Loneliness and Social Isolation

The National Association of Area Agencies on Aging (n4a) launched a national campaign, in collaboration with ARRP, last November to spread the word about the growing problem of social isolation and loneliness among older Americans.

There have been many studies over the last few years focused on social isolation and loneliness. These studies consistently show significant health risks associated with feelings of loneliness and the experience of social isolation.

We all feel lonely at times, but when loneliness and isolation become chronic it can be deadly. Mother Theresa didn’t need these recent studies to know that the pain of loneliness was devastating, “the biggest disease today is not leprosy or cancer or tuberculosis, but rather the feeling of being unwanted, uncared for and deserted by everybody.”

Studies show us what Mother Theresa seemed to know, loneliness increases risk of death by 45 percent and chance of developing dementia by 64 percent.

What is unfortunate is that there are not nearly as many studies on interventions that help alleviate chronic loneliness and isolation. What is known is that loneliness, a feeling of not feeling connected with others, and isolation, the actual absence of others, are different. Treatment of each may overlap, but steps to improve relationships may be quite different.

Often there is a stigma we assign to loneliness and that judgement can lead to more loneliness and even additional judgement for not taking action to change how you are feeling. In order to lessen our loneliness we must let go of the belief that there is something wrong with feeling lonely. Whether your loneliness is a result of the loss of family and friends, due to moving, illness, or death, or lack of inter personal skills, loneliness is a common and curable circumstance.
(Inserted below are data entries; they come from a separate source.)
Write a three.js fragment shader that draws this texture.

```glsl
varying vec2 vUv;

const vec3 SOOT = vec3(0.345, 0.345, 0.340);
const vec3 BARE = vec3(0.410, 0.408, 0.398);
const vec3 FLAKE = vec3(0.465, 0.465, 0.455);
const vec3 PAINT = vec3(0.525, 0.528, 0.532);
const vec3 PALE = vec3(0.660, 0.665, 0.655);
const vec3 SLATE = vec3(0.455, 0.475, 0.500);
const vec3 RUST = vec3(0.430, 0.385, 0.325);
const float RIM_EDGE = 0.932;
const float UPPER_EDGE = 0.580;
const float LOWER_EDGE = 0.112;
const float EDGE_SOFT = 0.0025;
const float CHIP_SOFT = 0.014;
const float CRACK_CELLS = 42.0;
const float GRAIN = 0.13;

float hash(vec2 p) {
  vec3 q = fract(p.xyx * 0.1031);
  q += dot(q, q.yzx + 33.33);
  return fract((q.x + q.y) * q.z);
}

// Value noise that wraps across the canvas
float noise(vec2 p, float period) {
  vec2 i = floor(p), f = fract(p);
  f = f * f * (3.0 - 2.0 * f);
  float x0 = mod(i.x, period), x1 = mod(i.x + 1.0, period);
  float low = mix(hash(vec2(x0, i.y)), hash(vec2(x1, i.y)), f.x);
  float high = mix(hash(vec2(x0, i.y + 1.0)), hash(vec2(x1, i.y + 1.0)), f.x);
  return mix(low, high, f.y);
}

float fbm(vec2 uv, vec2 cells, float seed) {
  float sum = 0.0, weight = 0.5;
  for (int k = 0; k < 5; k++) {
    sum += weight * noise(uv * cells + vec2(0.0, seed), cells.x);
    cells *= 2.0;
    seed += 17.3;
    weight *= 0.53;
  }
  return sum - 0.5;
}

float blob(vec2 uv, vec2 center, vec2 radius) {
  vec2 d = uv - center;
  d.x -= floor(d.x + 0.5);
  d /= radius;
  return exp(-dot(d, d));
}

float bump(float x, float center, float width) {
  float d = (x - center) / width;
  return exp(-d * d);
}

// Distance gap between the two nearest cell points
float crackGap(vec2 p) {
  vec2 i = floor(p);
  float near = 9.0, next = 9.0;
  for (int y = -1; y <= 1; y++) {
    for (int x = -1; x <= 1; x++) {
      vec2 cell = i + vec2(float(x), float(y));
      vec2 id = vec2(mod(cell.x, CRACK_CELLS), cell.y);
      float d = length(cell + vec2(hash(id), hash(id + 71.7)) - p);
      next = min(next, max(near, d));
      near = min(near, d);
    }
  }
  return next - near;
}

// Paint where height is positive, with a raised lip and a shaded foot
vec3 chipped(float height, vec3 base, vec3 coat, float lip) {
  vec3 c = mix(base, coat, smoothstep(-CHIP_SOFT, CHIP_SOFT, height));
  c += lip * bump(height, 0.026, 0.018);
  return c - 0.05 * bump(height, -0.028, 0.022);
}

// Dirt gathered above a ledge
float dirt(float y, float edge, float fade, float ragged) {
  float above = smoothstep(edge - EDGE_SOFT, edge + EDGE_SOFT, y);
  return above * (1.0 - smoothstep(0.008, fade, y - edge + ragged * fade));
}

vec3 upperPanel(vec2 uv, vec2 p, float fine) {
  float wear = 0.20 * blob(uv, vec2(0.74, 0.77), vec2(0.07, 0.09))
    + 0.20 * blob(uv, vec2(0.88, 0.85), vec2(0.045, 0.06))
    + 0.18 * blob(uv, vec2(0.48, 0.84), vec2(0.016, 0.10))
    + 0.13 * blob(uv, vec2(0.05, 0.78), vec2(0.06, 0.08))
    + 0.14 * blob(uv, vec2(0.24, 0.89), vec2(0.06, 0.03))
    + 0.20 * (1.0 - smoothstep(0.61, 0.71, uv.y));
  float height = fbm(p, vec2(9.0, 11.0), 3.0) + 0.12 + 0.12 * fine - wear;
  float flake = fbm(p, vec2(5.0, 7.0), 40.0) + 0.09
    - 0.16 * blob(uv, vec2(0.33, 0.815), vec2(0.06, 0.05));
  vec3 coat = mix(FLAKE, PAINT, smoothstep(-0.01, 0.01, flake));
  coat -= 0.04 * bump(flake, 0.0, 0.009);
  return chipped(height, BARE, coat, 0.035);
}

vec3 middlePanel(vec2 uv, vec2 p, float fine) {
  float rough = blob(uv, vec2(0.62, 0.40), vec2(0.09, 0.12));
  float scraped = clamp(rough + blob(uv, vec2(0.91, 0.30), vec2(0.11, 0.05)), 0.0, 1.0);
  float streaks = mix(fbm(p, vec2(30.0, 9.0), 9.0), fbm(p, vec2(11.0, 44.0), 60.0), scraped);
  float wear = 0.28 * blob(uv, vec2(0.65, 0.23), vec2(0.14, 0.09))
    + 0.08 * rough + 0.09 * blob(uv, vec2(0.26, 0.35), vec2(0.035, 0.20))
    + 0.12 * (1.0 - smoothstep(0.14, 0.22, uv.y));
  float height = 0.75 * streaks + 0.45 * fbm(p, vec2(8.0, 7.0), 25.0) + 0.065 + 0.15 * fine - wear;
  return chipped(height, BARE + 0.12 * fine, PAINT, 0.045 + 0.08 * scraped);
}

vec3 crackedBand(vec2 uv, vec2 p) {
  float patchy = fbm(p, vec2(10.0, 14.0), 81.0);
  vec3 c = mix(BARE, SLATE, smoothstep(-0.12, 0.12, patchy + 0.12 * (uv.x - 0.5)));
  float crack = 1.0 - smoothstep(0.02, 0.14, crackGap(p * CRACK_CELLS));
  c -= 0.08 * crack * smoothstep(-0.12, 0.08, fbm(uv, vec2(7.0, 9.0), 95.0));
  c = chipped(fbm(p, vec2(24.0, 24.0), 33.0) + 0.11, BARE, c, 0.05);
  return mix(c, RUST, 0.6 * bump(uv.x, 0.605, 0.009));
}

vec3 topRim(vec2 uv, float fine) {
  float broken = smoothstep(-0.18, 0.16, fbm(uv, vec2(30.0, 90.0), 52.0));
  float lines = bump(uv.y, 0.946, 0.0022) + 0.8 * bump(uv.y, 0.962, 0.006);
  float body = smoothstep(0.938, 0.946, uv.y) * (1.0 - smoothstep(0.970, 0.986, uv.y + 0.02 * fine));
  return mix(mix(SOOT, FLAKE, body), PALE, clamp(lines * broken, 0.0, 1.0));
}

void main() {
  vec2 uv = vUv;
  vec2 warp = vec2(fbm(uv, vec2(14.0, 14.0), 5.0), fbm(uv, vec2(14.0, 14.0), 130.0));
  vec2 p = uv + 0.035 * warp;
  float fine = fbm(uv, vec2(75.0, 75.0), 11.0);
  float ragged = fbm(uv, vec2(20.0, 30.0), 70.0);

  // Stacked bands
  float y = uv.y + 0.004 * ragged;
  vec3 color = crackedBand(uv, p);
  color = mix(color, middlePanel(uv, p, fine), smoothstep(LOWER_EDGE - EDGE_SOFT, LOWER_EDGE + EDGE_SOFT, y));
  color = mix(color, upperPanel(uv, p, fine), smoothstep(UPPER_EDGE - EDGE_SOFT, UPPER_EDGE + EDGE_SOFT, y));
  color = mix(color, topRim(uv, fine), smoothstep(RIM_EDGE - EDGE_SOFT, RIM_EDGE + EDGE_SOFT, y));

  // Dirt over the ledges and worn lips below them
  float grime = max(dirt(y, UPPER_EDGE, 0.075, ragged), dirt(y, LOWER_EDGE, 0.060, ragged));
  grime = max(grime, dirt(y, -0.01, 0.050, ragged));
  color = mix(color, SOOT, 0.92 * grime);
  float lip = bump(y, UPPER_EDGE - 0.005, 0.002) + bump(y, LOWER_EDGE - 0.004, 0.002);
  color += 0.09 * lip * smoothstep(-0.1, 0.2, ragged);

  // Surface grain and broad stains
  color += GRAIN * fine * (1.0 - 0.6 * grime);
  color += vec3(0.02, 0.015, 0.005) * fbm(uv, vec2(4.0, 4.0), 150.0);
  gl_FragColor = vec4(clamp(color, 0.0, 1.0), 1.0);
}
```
Sometimes just one connection during the day can lessen feelings of loneliness, such as the simple pleasantry exchanged with a Meals on Wheels driver.

Identifying that you or a loved one is experiencing loneliness and/or isolation is the first step. Creating opportunities for social interaction can be helpful, such as attending social programs, talking on the phone, and even joining Facebook and participating in postings can create feelings of connectivity. If developing meaningful connections is difficult, regardless of opportunity, then addressing the reasons for that must be addressed.
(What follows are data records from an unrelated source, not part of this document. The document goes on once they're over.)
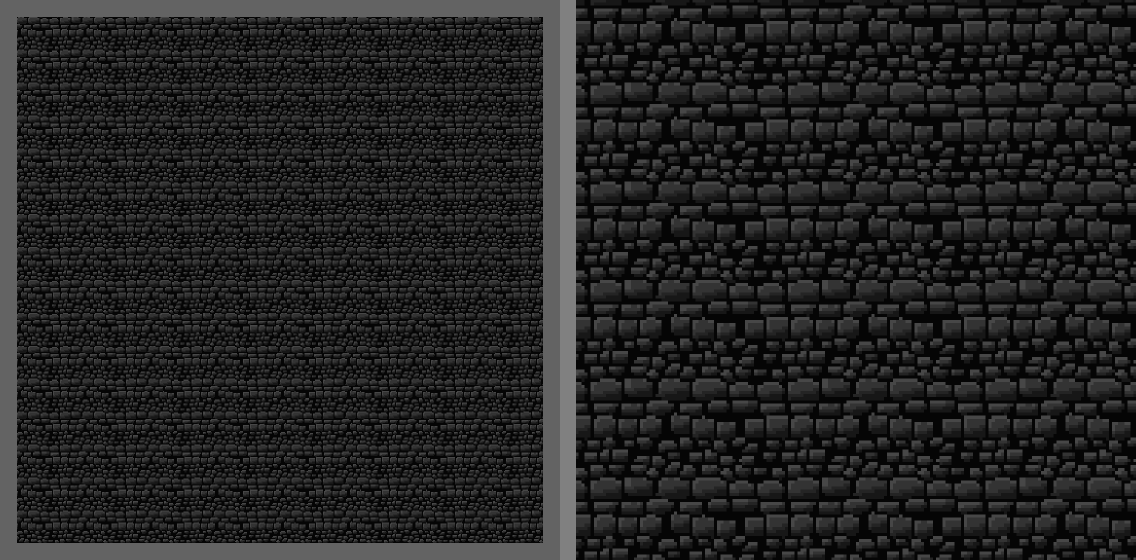
Left: the whole. Right: its middle third, enlarged.
A WebGL 1 fragment shader for this texture:

```glsl
precision highp float;
uniform vec2 u_resolution;

const float MARGIN = 0.03;
const vec2 REPEATS = vec2(8.0, 16.0);
const vec2 TEXELS = vec2(64.0, 32.0);   // texels in one repeat
const float TILE_WIDTH = 2.0;           // in units of tile height

// Stone rows: height, stones across, jitter
const vec3 WIDE_ROW = vec3(0.22, 6.0, 0.20);
const vec3 FLAT_ROW = vec3(0.15, 7.0, 0.35);
const vec3 ROUND_ROW = vec3(0.24, 8.0, 0.35);
const vec3 GRAVEL_ROW = vec3(0.13, 11.0, 0.60);
const int ROW_COUNT = 6;

const float GAP = 0.012;
const float RIM = 0.026;
const vec2 LIGHT = vec2(-0.30, 0.85);

const vec3 FRAME_COLOR = vec3(0.39);
const vec3 GAP_COLOR = vec3(0.02);
const vec3 SHADOW_COLOR = vec3(0.09);
const vec3 SHADE_COLOR = vec3(0.14);
const vec3 STONE_COLOR = vec3(0.20);
const vec3 HIGHLIGHT_COLOR = vec3(0.28);

vec3 hash(vec2 p) {
  vec3 h = fract(p.xyx * vec3(0.1031, 0.1030, 0.0973));
  h += dot(h, h.yzx + 33.33);
  return fract((h.xxy + h.yzz) * h.zyx);
}

vec3 rowShape(int row) {
  if (row == 0) return WIDE_ROW;
  if (row == 1) return FLAT_ROW;
  if (row == 2) return ROUND_ROW;
  return GRAVEL_ROW;
}

// Rounded-box distance: 0 at the centre, 1 on the outline
float stoneDistance(vec2 q) {
  vec2 a = abs(q);
  return pow(dot(a * a, a), 1.0 / 3.0);
}

// Colour inside one repeat; p spans TILE_WIDTH by 1
vec3 cobbles(vec2 p) {
  float nearest = 9.0;
  float second = 9.0;
  float radius = 0.1;
  vec2 local = vec2(0.0);
  float top = 1.0;

  for (int row = 0; row < ROW_COUNT; row++) {
    vec3 shape = rowShape(row);
    float id = float(row);
    float cell = TILE_WIDTH / shape.y;
    float x = p.x / cell + id * 0.37;
    for (int side = -1; side <= 1; side++) {
      float column = floor(x) + float(side);
      vec3 rnd = hash(vec2(mod(column, shape.y) + 3.0, id * 7.0 + 5.0));
      vec2 jitter = (rnd.xy - 0.5) * shape.z;
      float dx = (x - column - 0.5 - jitter.x) * cell;
      float dy = p.y - top + shape.x * (0.5 - jitter.y);
      dy -= floor(dy + 0.5);
      vec2 halfSize = 0.5 * vec2(cell, shape.x) * mix(0.88, 1.25, rnd.z);
      vec2 q = vec2(dx, dy) / halfSize;
      float d = stoneDistance(q);
      if (d < nearest) {
        second = nearest;
        nearest = d;
        local = q;
        radius = min(halfSize.x, halfSize.y);
      } else {
        second = min(second, d);
      }
    }
    top -= shape.x;
  }

  // Bands of tone from the lit top to the shaded underside
  float inset = min(1.0 - nearest, 0.5 * (second - nearest)) * radius - GAP;
  float lit = dot(local, LIGHT);
  if (inset < 0.0) return GAP_COLOR;
  if (lit > 0.22 && inset < RIM) return HIGHLIGHT_COLOR;
  if (lit < -0.30) return SHADOW_COLOR;
  if (lit < -0.05) return SHADE_COLOR;
  return STONE_COLOR;
}

vec3 surface(vec2 uv) {
  vec2 inner = (uv - MARGIN) / (1.0 - 2.0 * MARGIN);
  vec2 outside = abs(inner - 0.5);
  if (max(outside.x, outside.y) > 0.5) return FRAME_COLOR;
  vec2 texel = floor(fract(inner * REPEATS) * TEXELS) + 0.5;
  return cobbles(texel / TEXELS * vec2(TILE_WIDTH, 1.0));
}

void main() {
  // Four samples per pixel smooth the edges
  vec3 color = vec3(0.0);
  for (int i = 0; i < 2; i++) {
    for (int j = 0; j < 2; j++) {
      vec2 offset = (vec2(float(i), float(j)) - 0.5) * 0.5;
      color += surface((gl_FragCoord.xy + offset) / u_resolution);
    }
  }
  gl_FragColor = vec4(color * 0.25, 1.0);
}
```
Combating loneliness is not a straight and narrow path, rather it is winding road that requires a willingness to embrace change and open ourselves to others. When you work toward ending your own loneliness and isolation, you are helping someone else with theirs.
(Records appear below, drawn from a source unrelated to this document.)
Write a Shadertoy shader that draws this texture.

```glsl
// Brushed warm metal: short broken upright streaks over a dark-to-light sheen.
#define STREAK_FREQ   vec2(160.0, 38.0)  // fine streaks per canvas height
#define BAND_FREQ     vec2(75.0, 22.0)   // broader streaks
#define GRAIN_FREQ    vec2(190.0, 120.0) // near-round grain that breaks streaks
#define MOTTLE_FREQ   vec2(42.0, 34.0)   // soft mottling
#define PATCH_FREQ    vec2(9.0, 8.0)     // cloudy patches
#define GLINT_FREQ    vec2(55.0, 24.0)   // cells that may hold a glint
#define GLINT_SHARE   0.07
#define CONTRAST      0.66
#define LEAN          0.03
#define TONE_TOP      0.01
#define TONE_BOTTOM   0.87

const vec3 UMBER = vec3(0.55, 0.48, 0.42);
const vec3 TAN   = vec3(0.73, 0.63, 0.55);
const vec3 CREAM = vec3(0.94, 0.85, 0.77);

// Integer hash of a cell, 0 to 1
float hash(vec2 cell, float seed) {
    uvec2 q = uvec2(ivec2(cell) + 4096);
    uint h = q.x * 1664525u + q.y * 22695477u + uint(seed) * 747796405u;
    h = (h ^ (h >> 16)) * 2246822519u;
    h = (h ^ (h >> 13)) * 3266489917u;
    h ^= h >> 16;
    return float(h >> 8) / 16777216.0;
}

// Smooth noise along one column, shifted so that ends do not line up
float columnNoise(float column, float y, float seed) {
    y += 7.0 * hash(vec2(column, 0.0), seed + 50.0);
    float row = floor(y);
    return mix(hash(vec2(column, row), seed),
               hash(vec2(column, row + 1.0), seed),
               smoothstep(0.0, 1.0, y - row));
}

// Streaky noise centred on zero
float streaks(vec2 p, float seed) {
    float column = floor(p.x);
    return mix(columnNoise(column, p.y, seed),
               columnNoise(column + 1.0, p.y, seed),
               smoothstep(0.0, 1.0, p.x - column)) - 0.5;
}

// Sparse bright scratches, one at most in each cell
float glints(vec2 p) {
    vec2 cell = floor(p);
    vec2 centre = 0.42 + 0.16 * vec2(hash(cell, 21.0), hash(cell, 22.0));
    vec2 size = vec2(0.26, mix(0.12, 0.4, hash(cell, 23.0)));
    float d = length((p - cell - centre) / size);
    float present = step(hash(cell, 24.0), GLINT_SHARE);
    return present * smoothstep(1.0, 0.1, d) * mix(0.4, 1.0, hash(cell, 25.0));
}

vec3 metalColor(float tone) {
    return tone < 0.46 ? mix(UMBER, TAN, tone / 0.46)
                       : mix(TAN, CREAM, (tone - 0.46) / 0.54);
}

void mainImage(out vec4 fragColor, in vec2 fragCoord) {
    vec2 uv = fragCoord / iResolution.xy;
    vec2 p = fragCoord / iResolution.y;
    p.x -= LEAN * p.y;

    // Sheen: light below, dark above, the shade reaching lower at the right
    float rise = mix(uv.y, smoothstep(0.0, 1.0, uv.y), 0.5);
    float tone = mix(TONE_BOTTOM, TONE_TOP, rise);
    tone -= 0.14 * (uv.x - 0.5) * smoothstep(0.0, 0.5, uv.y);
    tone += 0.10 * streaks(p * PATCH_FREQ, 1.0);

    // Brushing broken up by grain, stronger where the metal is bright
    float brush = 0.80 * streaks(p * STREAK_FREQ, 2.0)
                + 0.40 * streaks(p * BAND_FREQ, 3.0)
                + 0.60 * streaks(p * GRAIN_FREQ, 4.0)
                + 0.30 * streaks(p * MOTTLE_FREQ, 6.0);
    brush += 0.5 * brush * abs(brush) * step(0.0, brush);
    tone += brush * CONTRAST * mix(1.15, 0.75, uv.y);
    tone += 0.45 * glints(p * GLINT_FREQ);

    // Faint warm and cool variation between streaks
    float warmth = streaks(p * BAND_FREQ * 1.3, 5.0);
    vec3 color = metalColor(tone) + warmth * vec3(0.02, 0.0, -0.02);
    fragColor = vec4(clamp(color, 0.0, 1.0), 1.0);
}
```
To learn more about how to reduce loneliness and isolation you can visit the n4a website at